Aeviternity is the proper sphere of every created spirit, and therefore of the human soul. But the soul's special relation to the matter of the human body gives it a necessary and proper relation to continuous time (which is the body's duration) which other spirits are not troubled by. At death, this distracting relation to matter's time ceases to affect the soul, so that it can experience its proper aeviternity. But during this life, time presses upon the soul, if only by way of the heartbeats that never cease. The soul can become too much immersed in matter, in the limitations of time and space and change. Love of change is a disease that the soul contracts from the body? one sure symptom of it is the inability to contemplate. During contemplation, time really does stand still for the soul, which is one reason why we should practice it: for it means practicing the soul in its own proper element.
So time is very much measured in terms of change of our bodies (aging) and material realities. But spiritual realities are different and so the notion of time with respect to spirits is different. Frank Sheed asks us to consider the angels:
But what of spirit? Because it knows change at all, even if only accidental change, it is not in eternity; but because the changes it knows are not continuous, it is not exactly in time, either. The spirit does indeed know a before and after. If God gives an angel a particular revelation, for instance, then something in the angelic mind is aware of his state when he did not have the revelation and his state when he has it. But there is nothing in the nature of spirit that requires these changes; they happen when they happen, they do not bring change into his nature itself; and in between, the spirit rests in the changeless possession of what he has. His NOW is more closely akin to the abiding now of eternity than to the flowing now of time. For his duration, too, there is a word—the word aevum or AEVETERNITY, the duration of that which in its essence or substance knows no change: though by its accidents it can know change, and to that extent is in time too, but a sort of discontinuous time, not the ever-flowing time of matter.
(NOTE: essence or substance is what something is by nature but accidents are something which come and go in a nature but do not change it. All human beings have the same human nature but differ in accidental qualities: height, shape, age etc.) Aeviternity is not easy to understand but it helps us comprehend what goes in the purification of the human person in the afterlife in answer to the question how long?

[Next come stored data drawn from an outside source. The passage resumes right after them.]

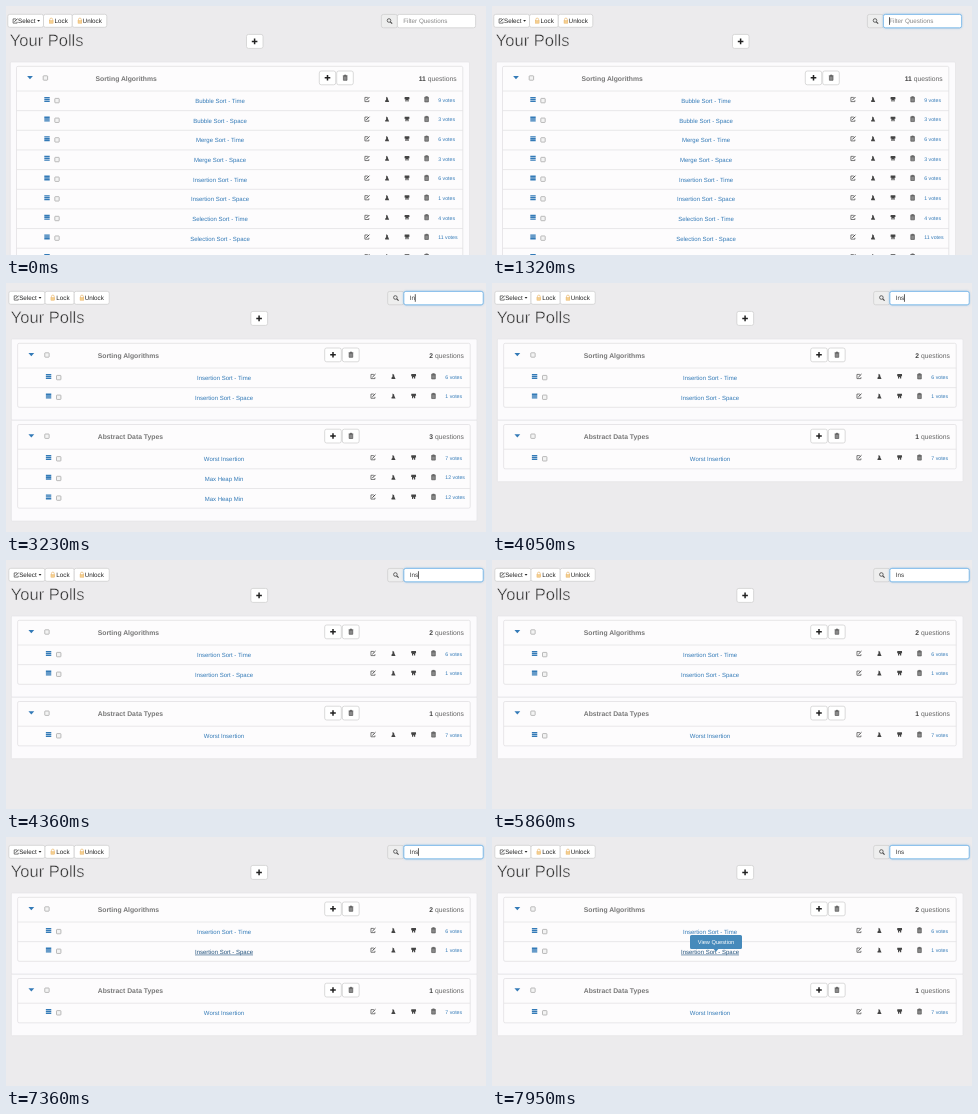
Animation of 480x249 px, one loop 8000 ms. Source, as an HTML page:

```html
<!DOCTYPE html>
<html lang="en">
<head>
<meta charset="utf-8">
<title>Your Polls</title>
<style>
html, body { margin: 0; width: 100%; height: 100%; overflow: hidden; background: #ecebed; }
svg { display: block; width: 480px; height: 249px; }
text { font-family: "Liberation Sans", Arial, sans-serif; text-rendering: geometricPrecision; white-space: pre; }
/* a stroke in the page colour thins the letters */
.title { font-size: 16.5px; fill: #2a2a2a; stroke: #ecebed; stroke-width: .45; }
.nav { font-size: 6.3px; fill: #222; }
.input { font-size: 6.3px; fill: #3c3c3c; }
.hint { font-size: 6.3px; fill: #888; }
.head { font-size: 6.8px; font-weight: bold; fill: #777; }
.count { font-size: 6.75px; fill: #666; }
.count tspan { font-weight: bold; fill: #444; }
.link { font-size: 6px; fill: #337ab7; text-anchor: middle; }
.link.hover { fill: #23527c; text-decoration: underline; }
.votes { font-size: 5.2px; fill: #337ab7; }
.tip { font-size: 5.7px; fill: #fff; text-anchor: middle; }
.glow { fill: #fff; stroke: #73b5ea; stroke-width: .8; filter: drop-shadow(0 0 1.2px rgba(102, 175, 233, .6)); }
</style>
</head>
<body>
<svg id="stage" viewBox="0 0 480 249">
  <defs>
    <g id="plus"><path d="M-2.8 0H2.8M0-2.8V2.8" stroke="#222" stroke-width="1.5"/></g>
    <g id="trash" fill="#8a8a8a" stroke="#555" stroke-width=".7">
      <path d="M-2.4-2H2.4M-.9-2V-2.7H.9V-2M-1.8-1.5V2.5H1.8V-1.5Z"/>
    </g>
    <g id="edit" fill="none" stroke="#444">
      <path d="M.8-2H-2.1V2.2H1.9V.8" stroke-width=".7"/>
      <path d="M-.7.8L2.4-2.3" stroke-width="1"/>
    </g>
    <path id="fire" fill="#444" d="M-.8-2.6L.8-1.6L.9-.4L2.2 2.5H-1.8L-1.9 1.4L-.9.4Z"/>
    <path id="shop" fill="#444" d="M-2.3-2.4H2.3L2.5-.2H1.6V2.2H.4V.6H-.4V2.2H-1.6V-.2H-2.5Z"/>
    <g id="list" stroke="#337ab7">
      <path d="M-2.7-1.8H2.7M-2.7 0H2.7M-2.7 1.8H2.7" stroke-width="1.4"/>
    </g>
    <rect id="check" x="-2.2" y="-2.2" width="4.4" height="4.4" rx=".6" fill="#f3f3f3" stroke="#a0a0a0" stroke-width=".7"/>
    <g id="lock" fill="none" stroke="#e5ab58">
      <path d="M-1.4-.3V-1.3A1.4 1.4 0 0 1 1.4-1.3V-.3" stroke-width=".6"/>
      <rect x="-1.9" y="-.2" width="3.8" height="2.6" fill="#f4cf8f" stroke-width=".4"/>
    </g>
    <g id="lens" fill="none" stroke="#444">
      <circle cx="-.6" cy="-.6" r="1.8" stroke-width=".8"/>
      <path d="M.7.7L2.6 2.6" stroke-width="1.1"/>
    </g>
  </defs>
  <g id="page"></g>
  <rect id="caret" y="11.2" width=".8" height="7.6" fill="#333"/>
  <g id="tip">
    <path fill="#468abb" d="M199.5 98H248.5Q250 98 250 99.5V110.5Q250 112 248.5 112H226.4L224 114.6L221.6 112H199.5Q198 112 198 110.5V99.5Q198 98 199.5 98Z"/>
    <text class="tip" x="224" y="107.2">View Question</text>
  </g>
</svg>
<script>
const LOOP = 8000, VIEW_H = 249;
const TOP = 56, HEAD_H = 29, ROW_H = 19.65, FOOT_H = 12.9;
const INPUT_X = 397.2;

const groups = [
  { name: "Sorting Algorithms", polls: [
    ["Bubble Sort - Time", 9], ["Bubble Sort - Space", 3],
    ["Merge Sort - Time", 6], ["Merge Sort - Space", 3],
    ["Insertion Sort - Time", 6], ["Insertion Sort - Space", 1],
    ["Selection Sort - Time", 4], ["Selection Sort - Space", 11],
    ["Quick Sort - Time Sorted", 10], ["Quick Sort - Time Unsorted", 5],
    ["Quick Sort - Space", 4]] },
  { name: "Abstract Data Types", polls: [
    ["Worst Insertion", 7], ["Max Heap Min", 12], ["Max Heap Min", 12]] }
];

// [start ms, value]; the last entry reached is in force
const typing = [[0, ""], [2500, "I"], [3230, "In"], [3910, "Ins"]];
const caretOn = [[0, 0], [1050, 1], [1550, 0], [2090, 1], [3000, 0], [3230, 1],
  [4860, 0], [5360, 1], [5860, 0], [6360, 1], [6860, 0], [7360, 1], [7860, 0]];
const hovers = [[0, ""], [6450, "Insertion Sort - Time"], [7070, ""], [7320, "Insertion Sort - Space"]];

const $ = id => document.getElementById(id);
const at = (steps, t) => steps.filter(s => s[0] <= t).pop()[1];
const ramp = (t, from, to) => Math.min(1, Math.max(0, (t - from) / (to - from)));

let wide = false;
// without a scrollbar the page spreads out a little
const X = x => wide ? x * 1.014 + 1 : x;

const box = (x0, y, x1, h, fill, stroke, r = 2) =>
  `<rect x="${X(x0)}" y="${y}" width="${X(x1) - X(x0)}" height="${h}" rx="${r}" fill="${fill}" stroke="${stroke}" stroke-width=".7"/>`;
const button = (x0, y, x1, h) => box(x0, y, x1, h, "#fff", "#ccc");
const icon = (name, x, y) => `<use href="#${name}" transform="translate(${X(x)} ${y})"/>`;
const text = (cls, x, y, s) => `<text class="${cls}" x="${X(x)}" y="${y}">${s}</text>`;
const rule = (x0, x1, y) => `<path d="M${X(x0)} ${y}H${X(x1)}" stroke="#e4e2e5" stroke-width=".8"/>`;

function toolbar(query) {
  const arrow = X(31.2);
  return button(1.8, 8.3, 37.5, 13) + button(37.5, 8.3, 66.3, 13) + button(66.3, 8.3, 100.8, 13) +
    icon("edit", 9.2, 14.9) + text("nav", 12, 17, "Select") +
    `<path d="M${arrow} 14.1h2.8l-1.4 1.7z" fill="#222"/>` +
    icon("lock", 45.2, 14.8) + text("nav", 48.6, 17, "Lock") +
    icon("lock", 73.9, 14.8) + text("nav", 76.6, 17, "Unlock") +
    text("title", 3.8, 39.5, "Your Polls") +
    button(240.5, 28.4, 257, 14) + icon("plus", 248.6, 35.4) +
    box(375.4, 8.4, 391.4, 13.4, "#eee", "#ccc") + icon("lens", 383.6, 15.1) +
    box(391.4, 8.4, 469.6, 13.4, "#fff", "#ccc") +
    `<rect id="glow" class="glow" x="${X(391.4)}" y="8.4" width="${X(469.6) - X(391.4)}" height="13.4" rx="2"/>` +
    text(query ? "input" : "hint", INPUT_X, 17.3, query || "Filter Questions");
}

function row([name, votes], y) {
  return rule(10.5, 457, y) + icon("list", 41, y + 8.4) + icon("check", 51, y + 9.6) +
    `<text class="link" data-name="${name}" x="${X(214)}" y="${y + 12}">${name}</text>` +
    ["edit", "fire", "shop", "trash"].map((n, i) => icon(n, [361, 381, 401, 420.6][i], y + 8.4)).join("") +
    text("votes", 432.3, y + 10.6, votes + " votes");
}

function panel({ name, polls }, y) {
  const h = HEAD_H + polls.length * ROW_H;
  const mark = X(24);
  return box(4.3, y, 463.5, h + FOOT_H, "#fcfbfd", "#e4e3e5", 1) +
    box(10.5, y + 4.3, 456.8, h - 4.3, "#fdfcfd", "#dfdde0", 1.5) +
    `<path d="M${mark - 2.9} ${y + 14}h5.8l-2.9 3.3z" fill="#337ab7"/>` +
    icon("check", 39.4, y + 16) + text("head", 89.5, y + 18.8, name) +
    button(313.3, y + 9, 329.7, 13.8) + button(330.7, y + 9, 347.3, 13.8) +
    icon("plus", 321.5, y + 15.8) + icon("trash", 339.2, y + 15.8) +
    `<text class="count" text-anchor="end" x="${X(450.6)}" y="${y + 18.8}"><tspan>${polls.length}</tspan> questions</text>` +
    polls.map((p, i) => row(p, y + HEAD_H + i * ROW_H)).join("");
}

function build(query) {
  const key = query.toLowerCase();
  const shown = groups.map(g => ({ name: g.name, polls: g.polls.filter(p => p[0].toLowerCase().includes(key)) }));
  const size = g => HEAD_H + g.polls.length * ROW_H + FOOT_H;
  wide = TOP + shown.reduce((sum, g) => sum + size(g), 0) < VIEW_H;
  let y = TOP;
  $("page").innerHTML = toolbar(query) + shown.map(g => {
    const part = panel(g, y);
    y += size(g);
    return part;
  }).join("");
  const typed = document.querySelector(".input");
  $("caret").setAttribute("x", X(INPUT_X) + (typed ? typed.getComputedTextLength() : 0) - .2);
}

let current = null;
function draw(now) {
  const t = now % LOOP;
  const query = at(typing, t);
  if (query !== current) build(current = query);
  const hover = at(hovers, t);
  document.querySelectorAll(".link").forEach(el => el.classList.toggle("hover", el.dataset.name === hover));
  $("glow").style.opacity = ramp(t, 1050, 1200);
  $("caret").style.opacity = at(caretOn, t);
  $("tip").style.opacity = ramp(t, 7880, 7950);
}

const start = performance.now();
function tick() {
  draw(performance.now() - start);
  requestAnimationFrame(tick);
}
tick();
</script>
</body>
</html>
```
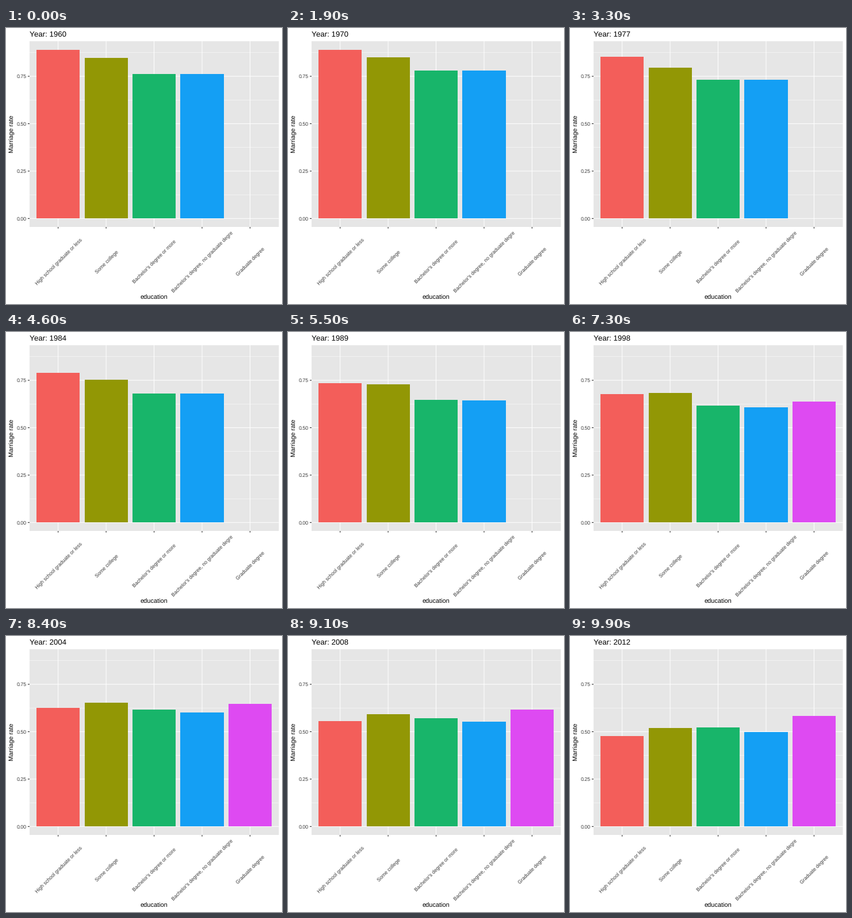
Write a matplotlib script that moves like this. It is 480 by 480 pixels and loops after 10 s.

```python
import numpy as np
import matplotlib.pyplot as plt
from matplotlib.animation import FuncAnimation
from matplotlib.patches import Rectangle

plt.rcParams["font.family"] = "Liberation Sans"
plt.rcParams["text.hinting"] = "none"
plt.rcParams["toolbar"] = "None"

SIZE, DPI = 480, 72
FRAMES, INTERVAL = 100, 100
FIRST, LAST = 1960, 2012
GRADUATE_START = 1990

# Panel geometry in pixels, y pointing down
LEFT, RIGHT, TOP, BOTTOM = 41, 474.5, 23, 346
ZERO, UNIT = 331.3, 329.77
FIRST_X, STEP = 90.66, 83.44
HALF = 0.45 * STEP

AXIS_TEXT, TICK = "#3d3d3d", "#242424"


def trend(*rates):
    """Straight runs between the rates of five decades and two later years."""
    years = [*range(1960, 2001, 10), 2004, LAST]
    return lambda year: np.interp(year, years, rates)


def since_1980(year):
    return max(0, (year - 1980) / (LAST - 1980))


high_school = trend(0.8905, 0.8906, 0.8383, 0.7223, 0.6683, 0.629, 0.477)
some_college = trend(0.8477, 0.8505, 0.7763, 0.7219, 0.6751, 0.656, 0.5196)
bachelor = trend(0.7610, 0.7813, 0.7118, 0.6387, 0.6125, 0.617, 0.523)


def bachelor_only(year):
    return bachelor(year) - 0.025 * since_1980(year) ** 2


def graduate(year):
    if round(year) < GRADUATE_START:
        return 0
    return bachelor(year) + 0.011 + 0.0495 * since_1980(year) ** 3


GROUPS = [
    ("High school graduate or less", "#f35e5a", high_school),
    ("Some college", "#929705", some_college),
    ("Bachelor's degree or more", "#18b56a", bachelor),
    ("Bachelor's degree, no graduate degre", "#149ff4", bachelor_only),
    ("Graduate degree", "#de4af2", graduate),
]

fig = plt.figure(figsize=(SIZE / DPI, SIZE / DPI), dpi=DPI, facecolor="white")
ax = fig.add_axes([0, 0, 1, 1])
ax.set_xlim(0, SIZE)
ax.set_ylim(SIZE, 0)
ax.axis("off")


def line(x0, y0, x1, y1, color="white", width=1.07):
    ax.plot([x0, x1], [y0, y1], color=color, lw=width, zorder=1,
            solid_capstyle="butt", snap=False)


def label(x, y, text, size, color="black", **kw):
    return ax.text(x, y, text, fontsize=size, color=color, **kw)


def y_of(rate):
    return ZERO - rate * UNIT


ax.add_patch(Rectangle((LEFT, TOP), RIGHT - LEFT, BOTTOM - TOP,
                       fc="#e6e6e6", lw=0, snap=False, zorder=0))

for rate in np.arange(0, 1, 0.25):
    y, between = y_of(rate), y_of(rate + 0.125)
    line(LEFT, between, RIGHT, between, width=0.53)
    line(LEFT, y, RIGHT, y)
    line(37.9, y, LEFT, y, TICK)
    label(35.65, y + 3.15, f"{rate:.2f}", 8.8, AXIS_TEXT, ha="right")

bars = []
for k, (name, color, _) in enumerate(GROUPS):
    x = FIRST_X + k * STEP
    line(x, TOP, x, BOTTOM)
    line(x, BOTTOM, x, BOTTOM + 2.75, TICK)
    label(x + 1.4, 407, name, 8.8, AXIS_TEXT, rotation=45, ha="center", va="center")
    x0, x1 = round(x - HALF), round(x + HALF)
    bar = Rectangle((x0, round(ZERO)), x1 - x0, 0, fc=color, lw=0,
                    antialiased=False, zorder=2)
    bars.append(ax.add_patch(bar))

label(257.5, 472, "education", 11, ha="center")
label(14, 184.5, "Marriage rate", 11, rotation=90, rotation_mode="anchor",
      ha="center", va="baseline")

# The capital stands apart so that it is not kerned into the next letter
label(40.6, 15, "Y", 13.2)
title = label(49.4, 15, "", 13.2)


def draw(i):
    year = FIRST + (LAST - FIRST) * i / (FRAMES - 1)
    title.set_text(f"ear: {round(year)}")
    base = round(ZERO)
    for bar, (_, _, rate) in zip(bars, GROUPS):
        top = round(y_of(rate(year)))
        bar.set_y(top)
        bar.set_height(base - top)
        bar.set_visible(top < base)
    return [title, *bars]


anim = FuncAnimation(fig, draw, frames=FRAMES, interval=INTERVAL,
                     init_func=lambda: draw(0), repeat=True, repeat_delay=0)
plt.show()
```
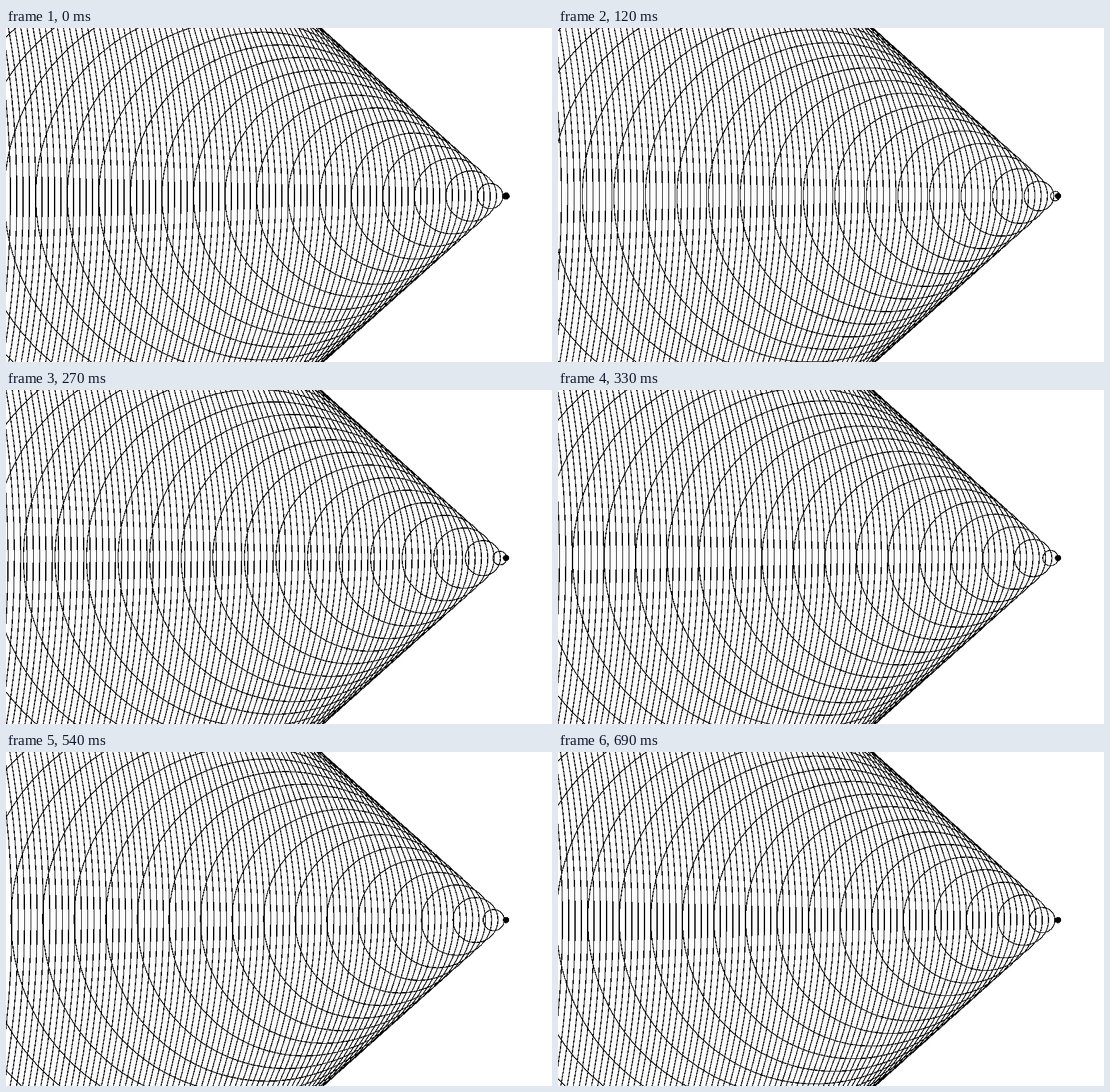
Recreate the animation shown at these times as an HTML page. Size 865 px wide and 530 px high, loop 720 ms.

```html
<!DOCTYPE html>
<html lang="en">
<head>
<meta charset="utf-8">
<title>Wave cone</title>
<style>
html, body { margin: 0; width: 100%; height: 100%; overflow: hidden; background: #fff; }
svg { display: block; width: 865px; height: 530px; }
</style>
</head>
<body>
<svg viewBox="0 0 865 530" shape-rendering="crispEdges">
  <g id="waves" fill="none" stroke="#000" stroke-width="1.4"></g>
  <circle id="dot"/>
</svg>
<script>
const STEP = 30, STEPS = 24, COUNT = 84;
const DOT_X = 792.2, AXIS = 266.7, DOT_R = 5;
const APEX = DOT_X + DOT_R;
const SHIFT = 30, GROW = 20;
const group = document.getElementById('waves');

const rings = Array.from({ length: COUNT }, () =>
  group.appendChild(document.createElementNS('http://www.w3.org/2000/svg', 'circle')));

function place(ring, x, r) {
  ring.setAttribute('cx', x);
  ring.setAttribute('cy', AXIS);
  ring.setAttribute('r', r);
}

function draw(ms) {
  const p = Math.floor(ms / STEP) % STEPS / (STEPS - 1);
  // The newest ring peels off the dot; the others keep a steady pace.
  place(rings[0], DOT_X + (APEX - SHIFT - DOT_X) * p, DOT_R + (GROW - DOT_R) * p);
  for (let i = 1; i < COUNT; i++) {
    place(rings[i], APEX - SHIFT * (i + p), GROW * (i + p));
  }
}

place(document.getElementById('dot'), DOT_X, DOT_R);
const start = performance.now();
function tick() {
  draw(performance.now() - start);
  requestAnimationFrame(tick);
}
draw(0);
requestAnimationFrame(tick);
</script>
</body>
</html>
```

The people in purgatory are washed by the Blood shed for them by Christ on the Cross and made present for us in every Mass. Only God knows the exact moment the person is now ready to see Him. Think of baptism. At baptism we received a beautiful spotless robe but during life this robe became discolored and damaged. There is this beautiful description in the Book of Revelation chapter seven:
14 Then one of the elders asked me, "These in white robes—who are they, and where did they come from?"I answered, "Sir, you know."And he said, "These are they who have come out of the great tribulation; they have washed their robes and made them white in the blood of the Lamb.